For this example, my drive is named “OWC Mercury Elite Pro mini”, so I click on it to select it, then click “Choose this disk”.
Of course, DiskMaker X doesn’t want you to accidentally erase the wrong disk, so it asks if you really want to “Erase then create the disk”. If everything is the way you wanted, click the highlighted button (see image below).
We are go for launch! Now you will see a few more dialogs, one asking if you are in a light mood or wish to “come to the dark side” — that has to do with the type of disk icon that will be assigned to your boot disk, so make your choice.
Be aware that DiskMaker X 9 requests your administrator login and password, so be prepared to type (see screenshot above). You are also asked to give permission to DiskMaker X 9 to “access files on a removable volume” (your bootable install disk), so click OK when prompted as seen below.
During the disk creation process, temporary windows open and close, files are copied, and you may be asked if you wish to use your disk as a Time Machine backup drive — if this happens (and it may occur more than once) click “Don’t use”. You can do that later if you want to use the same bootable install disk as a Time Machine backup drive. If you’re running a virus protection app, it may ask if you wish to scan the disk; be sure to tell it to leave your disk alone!
You’ll know that DiskMaker X 9 is done when you hear a lion roar, and a dialog is displayed to inform you of the completion. At that point, you can reboot your Mac while holding down the Option (Alt) key to select a boot drive, or use System Preferences > Startup Disk to set the drive you just created as the boot drive.

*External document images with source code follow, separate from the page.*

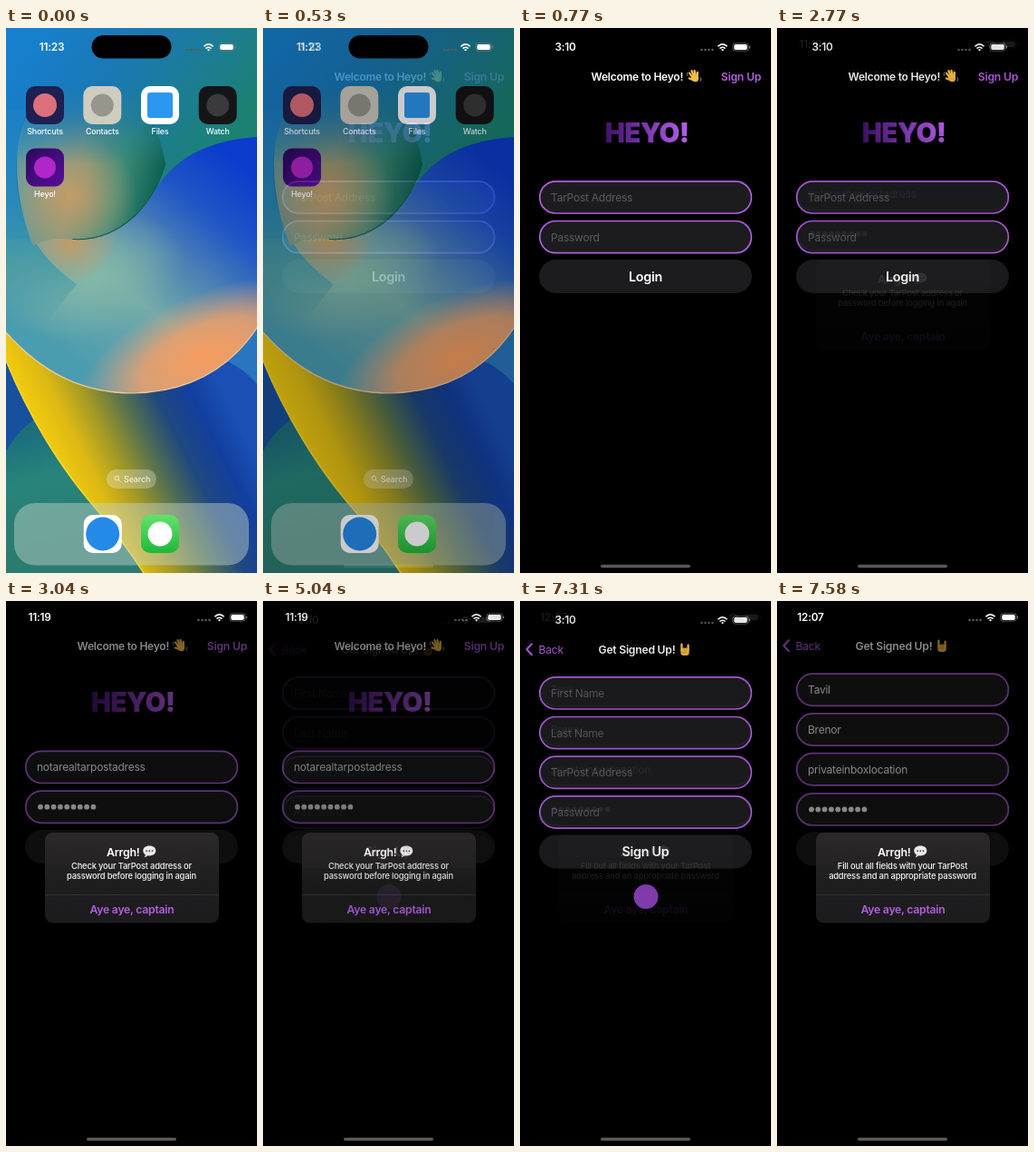
Recreate the animation shown at these times as an HTML page. Size 277x600 px, loop 8 s.

```html
<!DOCTYPE html>
<html lang="en">
<head>
<meta charset="utf-8">
<title>App walkthrough</title>
<style>
html, body { margin: 0; width: 100%; height: 100%; overflow: hidden; background: #000; }
svg { display: block; width: 100%; height: 100%; }
text { font-family: Inter, Roboto, sans-serif; letter-spacing: -.02em; white-space: pre; }
</style>
</head>
<body>
<svg id="stage" viewBox="0 0 277 600">
  <defs>
    <linearGradient id="word"><stop stop-color="#3f1263"/><stop offset=".45" stop-color="#7a34ad"/><stop offset="1" stop-color="#b65fe8"/></linearGradient>
    <linearGradient id="sheet" x2="0" y2="1"><stop stop-color="#2c292a"/><stop offset=".55" stop-color="#1f1e1f"/><stop offset="1" stop-color="#1c1b1d"/></linearGradient>
    <linearGradient id="tile" x2="1" y2="1"><stop stop-color="#2b0a5c"/><stop offset="1" stop-color="#5a0d9c"/></linearGradient>
    <linearGradient id="green" x2="0" y2="1"><stop stop-color="#62e36a"/><stop offset="1" stop-color="#1fb83a"/></linearGradient>
    <linearGradient id="sky" gradientUnits="userSpaceOnUse" x1="30" y1="0" x2="225" y2="150"><stop stop-color="#1680cf"/><stop offset=".4" stop-color="#1a78b4"/><stop offset=".72" stop-color="#1c7d92"/><stop offset="1" stop-color="#1b8272"/></linearGradient>
    <linearGradient id="curl" gradientUnits="userSpaceOnUse" x1="20" y1="130" x2="172" y2="165"><stop stop-color="#5f9aa0"/><stop offset=".4" stop-color="#84997e"/><stop offset=".7" stop-color="#3f8d78"/><stop offset="1" stop-color="#0d6052"/></linearGradient>
    <linearGradient id="rise" gradientUnits="userSpaceOnUse" x1="0" y1="70" x2="0" y2="150"><stop stop-color="#000"/><stop offset=".35" stop-color="#333"/><stop offset="1" stop-color="#fff"/></linearGradient>
    <linearGradient id="side" gradientUnits="userSpaceOnUse" x1="0" y1="90" x2="0" y2="330"><stop stop-color="#1a80c8"/><stop offset=".45" stop-color="#2a8ab8"/><stop offset=".72" stop-color="#4a9ca4" stop-opacity=".85"/><stop offset="1" stop-color="#4a9ca4" stop-opacity="0"/></linearGradient>
    <linearGradient id="orb" gradientUnits="userSpaceOnUse" x1="250" y1="145" x2="70" y2="365"><stop stop-color="#0c3ccb"/><stop offset=".22" stop-color="#1f55c6"/><stop offset=".42" stop-color="#4a80b4"/><stop offset=".65" stop-color="#74aaa8"/><stop offset="1" stop-color="#4a9cb0"/></linearGradient>
    <linearGradient id="band" gradientUnits="userSpaceOnUse" x1="60" y1="490" x2="240" y2="400"><stop stop-color="#f2cb10"/><stop offset=".16" stop-color="#dcb914"/><stop offset=".31" stop-color="#a59a24"/><stop offset=".49" stop-color="#55704f"/><stop offset=".66" stop-color="#1f4880"/><stop offset=".84" stop-color="#123f9e"/><stop offset="1" stop-color="#1a50b4"/></linearGradient>
    <linearGradient id="floor" gradientUnits="userSpaceOnUse" x1="0" y1="455" x2="30" y2="570"><stop stop-color="#1d6f7c"/><stop offset=".4" stop-color="#27847a"/><stop offset="1" stop-color="#2b7c70"/></linearGradient>
    <radialGradient id="peach"><stop stop-color="#f89c5c"/><stop offset=".5" stop-color="#eda06c" stop-opacity=".85"/><stop offset="1" stop-color="#d8a080" stop-opacity="0"/></radialGradient>
    <radialGradient id="mint"><stop stop-color="#84b8a8"/><stop offset="1" stop-color="#84b8a8" stop-opacity="0"/></radialGradient>
    <radialGradient id="tan"><stop stop-color="#c29c66"/><stop offset="1" stop-color="#b89d70" stop-opacity="0"/></radialGradient>
    <mask id="riseMask"><rect width="277" height="600" fill="url(#rise)"/></mask>
    <clipPath id="orbClip"><path d="M277 120C215 124 184 148 165 178C146 211 115 236 74 232H0V335C40 380 85 402 140 402C198 401 245 378 277 330Z"/></clipPath>
    <clipPath id="curlClip"><path d="M12 150C12 90 42 56 92 56C143 60 168 100 176 150C163 196 125 236 74 233C45 229 30 240 30 240C18 210 12 180 12 150Z"/></clipPath>
  </defs>
</svg>
<script>
const LOOP = 8000, STEP = 30, STEPS = 10;
const CUTS = [500, 2770, 5040, 7310];
const PURPLE = '#b35fe0', FIELD = '#1c1c1e', HINT = '#5b5b60';
const APP = 'Heyo!', MAIL = 'TarPost';

const text = (x, y, s, size, fill = '#fff', weight = 400, anchor = 'start') =>
  `<text x="${x}" y="${y + size * .363}" font-size="${size}" fill="${fill}" font-weight="${weight}" text-anchor="${anchor}">${s}</text>`;
const mid = (x, y, s, size, fill, weight) => text(x, y, s, size, fill, weight, 'middle');
const box = (x, y, w, h, r, fill, extra = '') =>
  `<rect x="${x}" y="${y}" width="${w}" height="${h}" rx="${r}" fill="${fill}" ${extra}/>`;
const dot = (x, y, r, fill) => `<circle cx="${x}" cy="${y}" r="${r}" fill="${fill}"/>`;
const oval = (x, y, rx, ry, fill, turn = 0) =>
  `<ellipse rx="${rx}" ry="${ry}" fill="${fill}" transform="translate(${x} ${y}) rotate(${turn})"/>`;
const path = (d, fill, extra = '') => `<path d="${d}" fill="${fill}" ${extra}/>`;
const line = (d, color, width) =>
  path(d, 'none', `stroke="${color}" stroke-width="${width}" stroke-linecap="round" stroke-linejoin="round"`);
const row = (n, f) => Array.from({ length: n }, (_, i) => f(i)).join('');
const at = (x, y, s, turn = 0) => `<g transform="translate(${x} ${y}) rotate(${turn})">${s}</g>`;

function status(time, x, y, right) {
  const wifi = line('M-4.6 -1.2Q0 -5 4.6 -1.2', '#fff', 1.7) + line('M-2.5 1.2Q0 -.8 2.5 1.2', '#fff', 1.6) + dot(0, 3.1, 1.2, '#fff');
  const battery = box(-8.6, -4.1, 17.2, 8.2, 2.5, 'none', 'stroke="#777" stroke-width=".8"') +
    box(-7.2, -2.9, 14.4, 5.8, 1.6, '#fff') + box(9.4, -1.4, 1.2, 2.8, .6, '#777');
  return mid(x, y, time, 11.8, '#fff', 600) +
    row(4, i => dot(right - 43 + i * 4, y + 3, 1.3, '#5c5c5f')) +
    at(right - 20, y, wifi) + at(right, y, battery);
}

const wave = (x, y) => at(x, y,
  line('M-2 0L-3.6 -5M0 -1L-.6 -6.5M2 -1L2.4 -5.8M3.6 1L5 -3M-2 3.5L-5.6 .5', '#f6bd45', 2.3) +
  path('M-3.2 -.8L4.6 .2Q5 6 1 6.5Q-2 6.5 -4 2Z', '#f6bd45') +
  line('M-7 -3.4Q-6.8 -5.4 -5.4 -6.4M6.7 4Q6.6 5.8 5.2 7', '#6f9fc0', .9), -18);

const horns = (x, y) => at(x, y,
  line('M-3.6 1V-5.6M3.6 1V-4.6', '#f6bd45', 2.3) +
  box(-4.7, -1.4, 9.4, 8, 3, '#f6bd45') +
  line('M-.9 -1.2V1.8M1.4 -1.2V1.8', '#d99b2b', 1.5) + line('M-3 3.4L1.2 2.8', '#e0a635', 1.7));

const bubble = (x, y) => at(x, y,
  path('M0 -6C4.5 -6 7 -3.6 7 -.6C7 2.6 4 4.8 0 4.8Q-1 4.8 -2 4.6Q-3.4 6.3 -5.6 6.6Q-4.4 5 -4.6 3.6C-6.2 2.6 -7 1 -7 -.6C-7 -3.6 -4.5 -6 0 -6Z', '#eee9ec') +
  row(3, i => dot(i * 3.2 - 3.2, -.4, .9, '#4a4548')));

const field = (y, s, fill) =>
  box(21.8, y + .8, 233.6, 35.2, 17.6, FIELD, `stroke="${PURPLE}" stroke-width="1.7"`) + text(34, y + 18.6, s, 12, fill);
const hint = (y, s) => field(y, s, HINT);
const secret = y => field(y, '') + row(9, i => dot(38 + i * 7.3, y + 18.4, 2.9, '#fff'));
const blank = y => box(21, y, 235, 37, 18.5, FIELD);
const button = (y, s) => blank(y) + mid(138.5, y + 18.5, s, 14.4, '#fff', 600);
const back = y => line(`M13 ${y - 6}L7.4 ${y}L13 ${y + 6}`, PURPLE, 2) + text(20.5, y, 'Back', 12.2, PURPLE);

const loginBar = y => text(78.5, y, `Welcome to ${APP}`, 12, '#fff', 600) + wave(192, y) +
  text(266, y, 'Sign Up', 12.2, PURPLE, 600, 'end');
const joinBar = y => back(y) + text(86.5, y, 'Get Signed Up!', 12.2, '#fff', 600) + horns(182, y);
const wordmark = y => mid(140, y, APP.toUpperCase(), 29.5, 'url(#word)', 900);
const emblem = () => dot(139, 325.5, 13.5, '#8a3fba');

const screen = s => box(0, 0, 277, 600, 0, '#000') + s + box(89, 590.7, 99, 3.6, 1.8, '#59595b');
const dim = s => `<g opacity=".53">${s}</g>`;

function alertBox(first, second) {
  return box(43, 255, 192, 99.5, 8.5, 'url(#sheet)') + box(43, 323, 192, .7, 0, '#3d3b3d') +
    text(111, 276, 'Arrgh!', 12.4, '#fff', 600) + bubble(158.3, 275.6) +
    mid(138.5, 291.3, first, 9.4, '#f4f4f4', 500) + mid(138.5, 302.7, second, 9.4, '#f4f4f4', 500) +
    mid(139, 339.3, 'Aye aye, captain', 12.2, PURPLE, 600);
}

function wallpaper() {
  const ground = path('M0 330H277V600H0Z', 'url(#floor)') +
    path('M0 330L60 400L30 432Q12 444 0 466Z', '#17509c') +
    path('M0 330V366C24 425 60 485 100 530Q130 566 152 600H277V330Z', 'url(#band)') +
    path('M277 325L238 364Q262 374 277 392Z', '#2a76be') +
    line('M0 366C24 425 60 485 100 530Q130 566 152 600', '#f5d838', 1.5);
  const curl = box(0, 50, 190, 200, 0, 'url(#curl)') + oval(70, 185, 75, 70, 'url(#tan)') +
    line('M176 150C163 196 125 236 74 233', '#0d5a58', 2);
  const orb = box(0, 110, 277, 300, 0, 'url(#orb)') + oval(95, 275, 105, 65, 'url(#mint)', -20) +
    oval(218, 362, 150, 68, 'url(#peach)', -24);
  return box(0, 0, 277, 600, 0, 'url(#sky)') + ground +
    `<g clip-path="url(#orbClip)">${orb}</g>` +
    path('M0 90H24C8 125 8 170 18 203C28 238 50 262 78 282L40 330H0Z', 'url(#side)') +
    path('M14 190C26 238 50 262 78 282Q112 268 128 215Z', 'url(#tan)') +
    `<g mask="url(#riseMask)"><g clip-path="url(#curlClip)">${curl}</g></g>` +
    line('M0 335C40 380 85 402 140 402C198 401 245 378 277 330', '#efc99a', 1.2);
}

function app(x, y, tile, mark, label = '') {
  return box(x, y, 42, 42, 10, tile) + mark(x + 21, y + 21) + mid(x + 21, y + 50, label, 8.9, '#fff', 500);
}
const disc = (r, fill) => (x, y) => dot(x, y, r, fill);
const square = (s, fill) => (x, y) => box(x - s / 2, y - s / 2, s, s, 3, fill);

function home() {
  return wallpaper() + box(94.5, 8, 88, 25.5, 12.75, '#000') + status('11:23', 50.5, 21, 243.5) +
    app(22, 64, '#1d2050', disc(13, '#dd6f7c'), 'Shortcuts') +
    app(85.3, 64, '#cfccc0', disc(12.5, '#98958c'), 'Contacts') +
    app(149, 64, '#fff', square(28, '#2c97ee'), 'Files') +
    app(212.7, 64, '#151517', disc(12.5, '#3a3a3c'), 'Watch') +
    app(22, 132.5, 'url(#tile)', disc(12, '#b026c8'), APP) +
    box(111, 486, 55, 21, 10.5, '#fff', 'opacity=".27"') +
    `<g opacity=".8"><circle cx="122.4" cy="495.6" r="2.3" fill="none" stroke="#fff" stroke-width=".9"/>` +
    line('M124.2 497.4L126 499.2', '#fff', .9) + text(130, 496.5, 'Search', 9, '#fff', 500) + '</g>' +
    box(9, 523, 259, 68.5, 23, '#c4d4cc', 'opacity=".45"') +
    app(85.7, 536, '#fff', disc(18.5, '#2589e8')) +
    app(149, 536, 'url(#green)', disc(13.5, '#fff'));
}

const login = () => screen(status('3:10', 50, 21, 243.5) + loginBar(53.3) + wordmark(115) +
  hint(168, `${MAIL} Address`) + hint(211.7, 'Password') + button(255, 'Login'));

const loginError = () => screen(
  dim(loginBar(49.3) + wordmark(111.3) + field(164.5, 'notarealtarpostadress', '#fff') + secret(208.3) + blank(252)) +
  status('11:19', 37, 18, 255.5) +
  alertBox(`Check your ${MAIL} address or`, 'password before logging in again'));

const join = () => screen(status('3:10', 50, 21, 243.5) + joinBar(53.3) +
  ['First Name', 'Last Name', `${MAIL} Address`, 'Password'].map((s, i) => hint(83 + i * 43.7, s)).join('') +
  button(257.5, 'Sign Up') + emblem());

const joinError = () => screen(
  dim(joinBar(49.3) + ['Tavil', 'Brenor', 'privateinboxlocation'].map((s, i) => field(79.3 + i * 43.8, s, '#fff')).join('') +
    secret(211) + blank(254.5)) +
  status('12:07', 37, 18, 255.5) +
  alertBox(`Fill out all fields with your ${MAIL}`, 'address and an appropriate password'));

const stage = document.getElementById('stage');
stage.insertAdjacentHTML('beforeend',
  [home, login, loginError, join, joinError].map(f => `<g class="scene">${f()}</g>`).join(''));
const scenes = [...stage.querySelectorAll('.scene')];

// Each screen dissolves over the previous one in ten even steps.
const fade = (t, start) => t < start ? 0 : Math.min(1, (Math.floor((t - start) / STEP) + 1) / STEPS);

function draw(t) {
  const alphas = [1, ...CUTS.map(c => fade(t, c))];
  scenes.forEach((g, i) => {
    g.style.display = alphas[i] > 0 && !(alphas[i + 1] >= 1) ? '' : 'none';
    g.setAttribute('opacity', alphas[i]);
  });
}

function tick() {
  draw(performance.now() % LOOP);
  requestAnimationFrame(tick);
}
tick();
</script>
</body>
</html>
```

If you like DiskMaker X 9, consider making a donation by clicking on the appropriate button.
Many thanks to Guillaume Gète and the rest of the DiskMaker X team.